Dry needling has been a popular treatment in the world of physical therapy for the past few years and is continuing to gain popularity with more research being performed. There are many different reasons to use dry needling to improve your patients’ function, with the main reason being to relax a specific muscle and/or muscle group that isn’t responding well to manual soft tissue mobilization.

Within the past few months, our patient with SMA, Michael, began having twitching in his right forearm, specifically his muscles that perform the supination muscle or rotating your forearm where your palms face the ceiling. We began performing deep tissue and trigger point massages to this area, which resulted in relief for the majority of the rest of the day, but the twitching would always return the next day.

This is the arm that Michael uses during his daily activities, such as manipulating his wheelchair and mouse while working during the day. The twitching became an increasing problem that needed to be addressed. We discussed trying dry needling to test the long-term effects it would have on his forearm, as compared to deep tissue massage. Dry needling is a technique in which a thin needle is placed directly into a muscle, causing it to twitch, and therefore causing the muscle to relax.

As with any treatment, it is important to rule out any contraindications the patient may have. These include things such as a fear of needles, no consent to perform treatment, history of an adverse reaction to treatment in the past, any medical emergency, or any other reason dry needling may be inappropriate. It is also important to have the patient sign the consent form the lists adverse reactions that may happen such as bleeding and bruising.

There are different methods of dry needling; some examples include needling with electrical stimulation, the “search and destroy” technique, and interval needling. The first time Michael received dry needling, the therapist used an interval technique where the needles were placed in the trigger points of the spasming muscle. The needles were then allowed to sit in the muscle for a few minutes and were twisted every few minutes to decrease the chance of the needles getting stuck in the fascia. After performing this treatment, Michael had no soreness in his arm and little to no twitching for almost a week. During his last dry needling treatment, he received an electrical stimulation combination, that increased the amount of stimulation to the muscle and theoretically, will increase the amount of relaxation of the muscle.

We will be dry needling Michael every other week for now and will adjust as needed until the twitching has significantly decreased in his forearm. Every week he doesn’t receive dry needling, he will be receiving deep tissue massages to that area as needed.

Michael shouldn’t require these treatments every other week for an extended amount of time. Once this muscle has relaxed, this will be prescribed only as necessary if the muscle or another muscle flares up and causes discomfort or difficulty with his daily activities.

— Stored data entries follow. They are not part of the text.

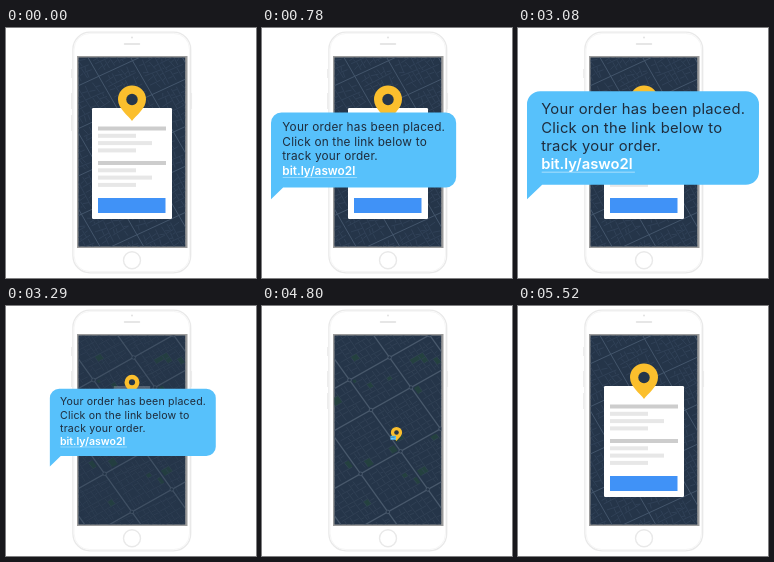
An HTML page that plays this animation: 250x250 px, repeating every 7.52 s.

```html
<!DOCTYPE html>
<html lang="en">
<head>
<meta charset="utf-8">
<title>Order tracking</title>
<style>
  html, body { margin: 0; width: 100%; height: 100%; overflow: hidden; background: #fff; }
  svg { display: block; width: 100vw; height: 100vh; }
  text { font: 400 14.6px Inter, "Open Sans", sans-serif; letter-spacing: 0.25px; fill: #1f2c3c; }
  .link { font-weight: 600; letter-spacing: 0; fill: #fff; }
</style>
</head>
<body>
<svg viewBox="0 0 250 250">
  <defs>
    <clipPath id="screen"><rect x="72.5" y="29.5" width="106.7" height="189"/></clipPath>
  </defs>

  <g fill="none" stroke="#e9e9e9">
    <path d="M65.5 41v9M65.5 65v16M65.5 87v16M185.6 65v16" stroke-width="0.8"/>
    <rect x="66.9" y="4.2" width="117.8" height="240.6" rx="17" fill="#fff" stroke-width="1.3"/>
    <rect x="68.1" y="5.4" width="115.4" height="238.2" rx="15.8" stroke="#f6f6f6" stroke-width="1"/>
    <circle cx="126" cy="232.3" r="8.5" stroke-width="1.4"/>
    <path d="M118.5 16h15" stroke="#dedede" stroke-width="1.5" stroke-linecap="round"/>
    <circle cx="126" cy="9.5" r="1" fill="#e2e2e2" stroke="none"/>
  </g>
  <rect x="71" y="28" width="110.5" height="192" fill="#9b9b9b"/>

  <g clip-path="url(#screen)">
    <rect x="72" y="29" width="109" height="191" fill="#253549"/>
    <g id="far"></g>
    <g id="near"></g>
  </g>

  <g id="card">
    <rect x="86" y="80" width="80" height="111" rx="1.2" fill="#fff"/>
    <g id="rows"></g>
    <rect x="92" y="170" width="67.5" height="15" fill="#4092f7"/>
  </g>
  <g id="pin">
    <path d="M0 21.5C-4 16 -14 9 -14 0A14 14 0 0 1 14 0C14 9 4 16 0 21.5Z" fill="#fbbf2d"/>
    <circle r="5.7" fill="#25364a"/>
  </g>
  <g id="bubble">
    <path d="M0 0V-94.5A13 13 0 0 1 13 -107.5H216A13 13 0 0 1 229 -94.5V-27.5A13 13 0 0 1 216 -14.5H15Z" fill="#57c1fb"/>
    <text x="14" y="-84.5">Your order has been placed.</text>
    <text x="14" y="-66.3">Click on the link below to</text>
    <text x="14" y="-48.2">track your order.</text>
    <text x="14" y="-30.2" class="link">bit.ly/aswo2l</text>
    <path d="M14.5 -27H106.5" stroke="#fff" stroke-width="0.7" opacity="0.7"/>
  </g>
</svg>
<script>
const LOOP = 7520, STEP = 30;
const $ = id => document.getElementById(id);
const clamp = x => Math.max(0, Math.min(1, x));
const mix = (a, b, p) => a + (b - a) * p;
const smooth = p => p * p * (3 - 2 * p);

function seeded(seed) {
  return () => (seed = (seed * 16807) % 2147483647) / 2147483647;
}

// Street grid on a skewed basis: u and v are unit directions from (ox, oy).
function drawMap(node, o) {
  const rnd = seeded(o.seed);
  const spot = (a, b) => [o.ox + a * o.u[0] + b * o.v[0], o.oy + a * o.u[1] + b * o.v[1]]
    .map(n => n.toFixed(1));
  const at = (a, b) => spot(a, b).join(" ");
  const line = (a, b, c, d) => `M${at(a, b)}L${at(c, d)}`;
  let minor = "", major = "", parks = "", rings = "";

  function split(a, b, c, d, depth) {
    const w = c - a, h = d - b;
    if (depth === 0 || Math.max(w, h) < o.min) {
      if (rnd() < o.green) parks += `M${at(a, b)}L${at(c, b)}L${at(c, d)}L${at(a, d)}Z`;
      return;
    }
    const k = mix(0.3, 0.7, rnd());
    if (w > h) {
      const m = a + w * k;
      minor += line(m, b + 1, m + (rnd() - 0.5) * o.bend, d - 1);
      split(a, b, m, d, depth - 1);
      split(m, b, c, d, depth - 1);
    } else {
      const m = b + h * k;
      minor += line(a + 1, m, c - 1, m + (rnd() - 0.5) * o.bend);
      split(a, b, c, m, depth - 1);
      split(a, m, c, d, depth - 1);
    }
  }

  o.us.forEach((a, i) => {
    major += line(a, -200, a, 200);
    o.vs.forEach((b, j) => {
      if (!i) major += line(-200, b, 200, b);
      if (o.ring) {
        const [x, y] = spot(a, b);
        rings += `<circle cx="${x}" cy="${y}" r="${o.ring}"/>`;
      }
      if (i + 1 < o.us.length && j + 1 < o.vs.length)
        split(a + 2, b + 2, o.us[i + 1] - 2, o.vs[j + 1] - 2, 7);
    });
  });
  node.innerHTML = `<path d="${parks}" fill="#24413f"/>
    <path d="${minor}" fill="none" stroke="${o.thin}" stroke-width="${o.thinW}"/>
    <path d="${major}" fill="none" stroke="${o.thick}" stroke-width="${o.thickW}"/>
    <g fill="#253549" stroke="${o.thick}" stroke-width="1">${rings}</g>`;
}

drawMap($("far"), {
  seed: 71, ox: 126, oy: 110, u: [0.5, 0.87], v: [0.91, -0.42],
  us: [-150, -108, -70, -31, 12, 48, 90, 130], vs: [-125, -82, -44, 2, 39, 84, 125],
  min: 9, bend: 4, green: 0, thin: "#35475d", thinW: 0.7, thick: "#43556b", thickW: 1, ring: 0
});
drawMap($("near"), {
  seed: 29, ox: 109, oy: 104, u: [0.58, 0.81], v: [0.87, -0.49],
  us: [-145, -91, -37, 0, 51, 98, 150], vs: [-140, -92, -46, 0, 46, 92, 138],
  min: 9, bend: 1.5, green: 0.04, thin: "#364659", thinW: 0.7, thick: "#48586b", thickW: 1.3, ring: 1.8
});

const widths = [68, 38, 54, 38];
$("rows").innerHTML = [98.5, 133].map(top => widths.map((w, i) =>
  `<rect x="92" y="${top + i * 7.3}" width="${w}" height="4" fill="${i ? "#e7e7e7" : "#cdcdcd"}"/>`
).join("")).join("");

function place(id, x, y, sx, sy = sx, opacity = 1) {
  const node = $(id);
  node.setAttribute("transform", `translate(${x} ${y}) scale(${sx} ${sy})`);
  node.setAttribute("opacity", opacity);
}

// open: card shown (1) or folded into the pin (0); drop: pin travel down the map.
function setScene(open, drop) {
  const s = mix(0.3, 1, open);
  place("card", 126 * (1 - s), 80 * (1 - s), s, s, open);
  place("pin", mix(126, 134.5, drop), mix(mix(77.5, 71.5, open), 126.5, drop), mix(0.4, 1, open));
  $("far").setAttribute("opacity", open);
  $("near").setAttribute("opacity", 1 - open);
}

function setBubble(t) {
  if (t < 1080) {
    const p = t / 1080, s = p * (1.43 - 0.43 * p);
    place("bubble", 9, 171.3, s, s, clamp(p * 1.95));
  } else if (t < 3080) {
    place("bubble", 9, 171.3, 1);
  } else if (t < 5520) {
    const p = clamp((t - 3080) / 720);
    place("bubble", mix(9, 128.5, p), mix(171.3, 134.5, p),
      mix(1.013, 0.024, p), mix(1.005, 0.045, p), 1 - clamp((t - 4800) / 300));
  } else {
    place("bubble", 9, 171.3, 0);
  }
}

// Motion advances in fixed steps counted from the start of each phase.
function quantize(t) {
  const start = t < 3080 ? 0 : t < 4800 ? 3080 : 4800;
  return start + Math.floor((t - start) / STEP + 1e-6) * STEP;
}

function render(ms) {
  const t = quantize(ms % LOOP);
  if (t < 4800) {
    setScene(1 - clamp((t - 3080) / 270), smooth(clamp((t - 3350) / 450)));
  } else {
    setScene(clamp((t - 5250) / 270), 1 - smooth(clamp((t - 4800) / 450)));
  }
  setBubble(t);
}

const began = performance.now();
function tick() {
  render(performance.now() - began);
  requestAnimationFrame(tick);
}
render(0);
requestAnimationFrame(tick);
</script>
</body>
</html>
```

========================  Patient Perspective  ========================

When I was a child, I was terrified of needles. I didn’t particularly like them as a teenager either. Now that I’m an adult, let’s just say that I’m used to them. This is probably the same scenario that everyone faces, whether you have SMA, or you are considered able-bodied. Those of us with SMA have probably seen more needles in our lifetime than we ever thought we would, but for me, needles seem to be a necessary part of my life.

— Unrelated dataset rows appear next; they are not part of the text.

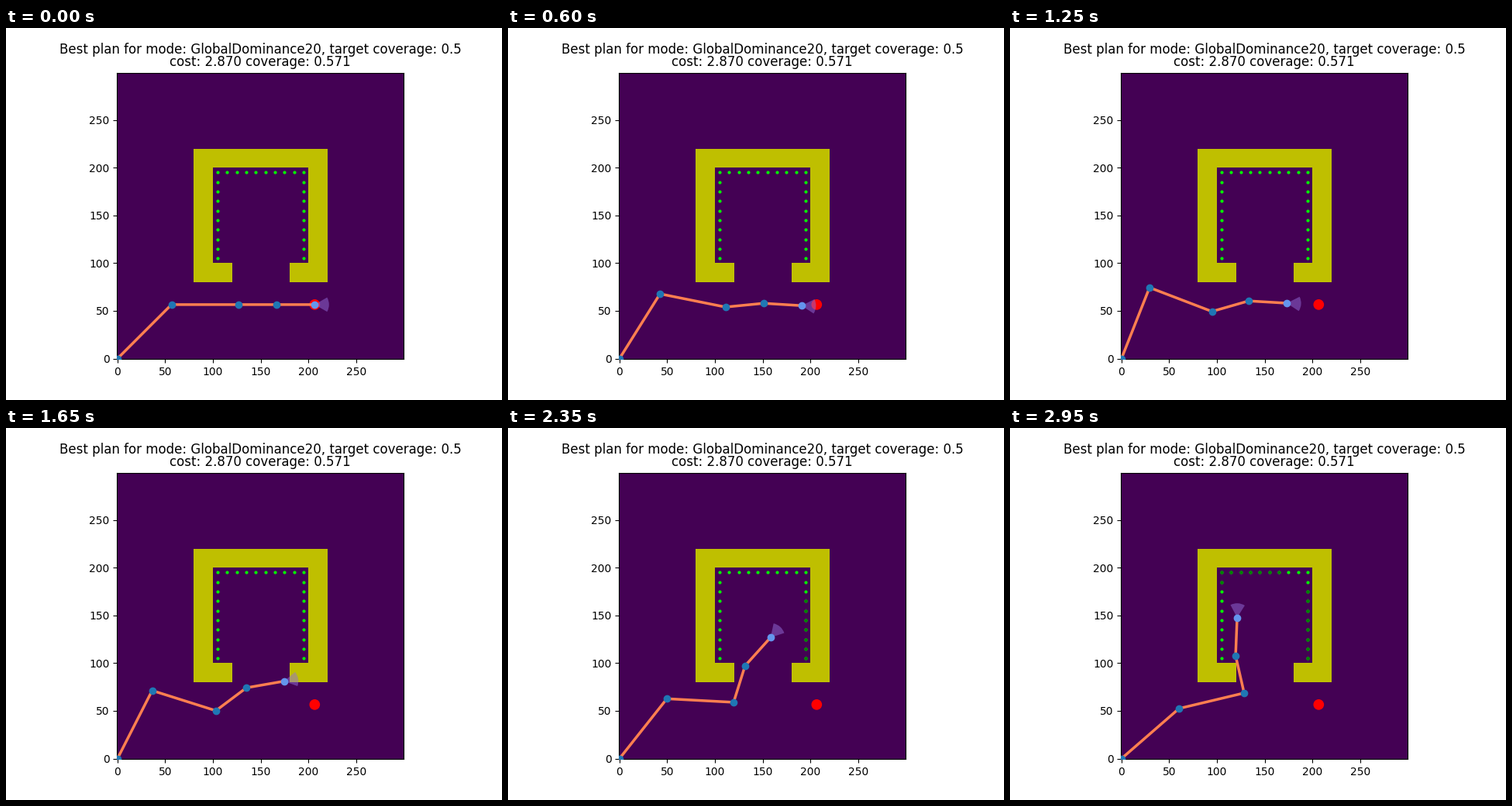
A matplotlib script for the animation above (3000 ms loop, 640 by 480 pixels).

```python
import numpy as np
import matplotlib.pyplot as plt
from matplotlib.animation import FuncAnimation
from matplotlib.patches import Circle, Rectangle, Wedge

FRAMES, INTERVAL = 60, 50
LINKS = np.array([80, 70, 40, 40])
FOV, SIGHT, FAN_RADIUS = 30, 60, 15

# Joint angles (degrees) at the waypoints of the plan
WAY_TIMES = [0, 23, 38, 59]
WAYPOINTS = np.array([
    [45, -45, 0, 0],
    [69.8, -91.6, 32.6, -17.5],
    [59.6, -75, 65.3, -31.7],
    [41, -27.6, 89.5, -15.2],
])

# x, y, width, height of the walls
WALLS = [(80, 200, 140, 20), (80, 80, 20, 120), (200, 80, 20, 120),
         (100, 80, 20, 20), (180, 80, 20, 20)]

steps = np.arange(105, 196, 10)
DOTS = np.array([(105, y) for y in steps]
                + [(x, 195) for x in steps[1:-1]]
                + [(195, y) for y in steps[::-1]])


def arm(frame):
    """Joint positions and heading of the last link."""
    joints = [np.interp(frame, WAY_TIMES, q) for q in WAYPOINTS.T]
    heading = np.cumsum(joints)
    rad = np.radians(heading)
    moves = LINKS[:, None] * np.column_stack([np.cos(rad), np.sin(rad)])
    points = np.vstack([[0, 0], np.cumsum(moves, axis=0)])
    return points, heading[-1]


def blocked(a, b):
    """True if a wall stands between a and b."""
    ray = a + np.linspace(0, 1, 200)[:, None] * (b - a)
    x, y = ray.T
    return any(np.any((x > wx) & (x < wx + w) & (y > wy) & (y < wy + h))
               for wx, wy, w, h in WALLS)


def visible(frame):
    points, heading = arm(frame)
    tip = points[-1]
    dx, dy = (DOTS - tip).T
    turn = (np.degrees(np.arctan2(dy, dx)) - heading + 180) % 360 - 180
    near = (np.hypot(dx, dy) < SIGHT) & (np.abs(turn) < FOV)
    return np.array([n and not blocked(tip, d) for n, d in zip(near, DOTS)])


covered = np.logical_or.accumulate([visible(f) for f in range(FRAMES)])

plt.rcParams["text.kerning_factor"] = 6
fig, ax = plt.subplots(figsize=(6.4, 4.8), dpi=100)
ax.set(xlim=(-0.5, 299.5), ylim=(-0.5, 299.5), aspect="equal",
       xticks=range(0, 300, 50), yticks=range(0, 300, 50),
       facecolor="#440154")
ax.set_title("Best plan for mode: GlobalDominance20, target coverage: 0.5\n"
             "cost: 2.870 coverage: 0.571", linespacing=0.91)

for x, y, w, h in WALLS:
    ax.add_patch(Rectangle((x, y), w, h, color="y", lw=0))

start = arm(0)[0][-1]
ax.add_patch(Circle(start, 5, color="red", lw=1, zorder=2))
fan = ax.add_patch(Wedge(start, FAN_RADIUS, -FOV, FOV, fc="mediumpurple",
                         ec="none", alpha=0.5, zorder=3))
ax.plot(*DOTS.T, "o", color="lime", ms=2, zorder=2)
seen, = ax.plot([], [], "o", color="green", ms=2, zorder=2)
bars, = ax.plot([], [], color="coral", lw=2.5, zorder=4)
hinges, = ax.plot([], [], "o", color="C0", ms=6, zorder=5)
hand, = ax.plot([], [], "o", color="cornflowerblue", ms=6, zorder=6)


def update(frame):
    points, heading = arm(frame)
    bars.set_data(*points.T)
    hinges.set_data(*points[:-1].T)
    hand.set_data(*points[-1:].T)
    fan.set_center(points[-1])
    fan.set_theta1(heading - FOV)
    fan.set_theta2(heading + FOV)
    seen.set_data(*DOTS[covered[frame]].T)
    return bars, hinges, hand, fan, seen


anim = FuncAnimation(fig, update, frames=FRAMES, interval=INTERVAL,
                     repeat=True, repeat_delay=0)
plt.show()
```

I started experiencing these muscle spasms almost immediately when my physical therapists began stretching my right arm and elbow so that I could gain further range of motion. These spasms never really bothered me at the beginning, but as they increased in intensity, they started affecting the way that I was living my life and doing my job.

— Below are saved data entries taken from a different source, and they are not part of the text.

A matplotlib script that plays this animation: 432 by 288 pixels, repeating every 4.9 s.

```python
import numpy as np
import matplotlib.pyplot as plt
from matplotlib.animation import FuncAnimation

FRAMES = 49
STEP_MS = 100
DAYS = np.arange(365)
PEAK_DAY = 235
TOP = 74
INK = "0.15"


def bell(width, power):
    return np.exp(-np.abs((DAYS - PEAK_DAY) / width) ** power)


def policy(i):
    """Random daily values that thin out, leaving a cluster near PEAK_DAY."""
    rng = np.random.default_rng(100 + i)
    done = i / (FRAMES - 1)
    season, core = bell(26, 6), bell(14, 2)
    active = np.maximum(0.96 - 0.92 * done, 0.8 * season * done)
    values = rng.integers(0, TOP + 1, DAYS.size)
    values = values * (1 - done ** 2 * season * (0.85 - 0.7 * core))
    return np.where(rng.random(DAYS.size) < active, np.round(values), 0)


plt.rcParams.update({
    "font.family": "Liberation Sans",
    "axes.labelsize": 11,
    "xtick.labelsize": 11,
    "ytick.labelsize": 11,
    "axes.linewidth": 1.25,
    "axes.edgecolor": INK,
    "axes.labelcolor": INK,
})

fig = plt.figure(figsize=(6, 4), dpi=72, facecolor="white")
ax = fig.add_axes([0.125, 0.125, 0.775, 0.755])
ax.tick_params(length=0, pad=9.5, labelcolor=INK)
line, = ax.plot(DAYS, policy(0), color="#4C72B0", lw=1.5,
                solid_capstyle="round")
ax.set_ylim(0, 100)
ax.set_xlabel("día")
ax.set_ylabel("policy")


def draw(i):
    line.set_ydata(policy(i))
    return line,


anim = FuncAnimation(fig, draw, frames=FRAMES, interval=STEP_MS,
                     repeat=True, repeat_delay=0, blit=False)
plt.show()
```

Constant twitching made it virtually impossible for me to use the mouse on my computer, and it also made it very difficult for me to go to sleep at night. After talking to my physical therapists about this, we decided to give dry needling a shot. Yes, I know, that’s a bad play on words. After listening to some of the benefits that can be achieved by doing dry needling, I decided to give it a chance. Five days after my first treatment, let’s just say that I became a fan of needles.

After my first treatment, the muscle in my forearm didn’t twitch or spasm for five days. When the twitching did return, it was less severe, and only lastly for a short amount of time. I emailed my physical therapist and told her how good my arm felt. She immediately wrote me back and said that she was not only happy that my arm felt better, but she was also excited that the procedure worked because she loved sticking needles in me. Okay, that kinda spooked me, but I quickly remembered that she has the same kind of sick and demented humor that I have.

I just finished my second round of dry needling the other day, and as you can see in the pictures, we used electrical stimulation. During my life, I have had numerous electromyograms [EMGs], but this was different. Instead of the pain that I felt with the EMGs, this electrical stimulation felt as if someone was thumping the muscle. There was no pain involved, and I’m happy to report that a couple of days after this procedure, the twitching and spasming in my right arm has almost been nonexistent.

Emily graduated from University of Texas at Arlington in December 2014 with her bachelors degree in Exercise Science. She then attended Tarrant County College and became board certified Physical Therapist Assistant in July 2017. Currently, she works as a PTA in an outpatient setting in Irving, Texas, working with a variety of patients from orthopedic injuries to those with neurological disorders.
×
Emily graduated from University of Texas at Arlington in December 2014 with her bachelors degree in Exercise Science. She then attended Tarrant County College and became board certified Physical Therapist Assistant in July 2017. Currently, she works as a PTA in an outpatient setting in Irving, Texas, working with a variety of patients from orthopedic injuries to those with neurological disorders.
Latest Posts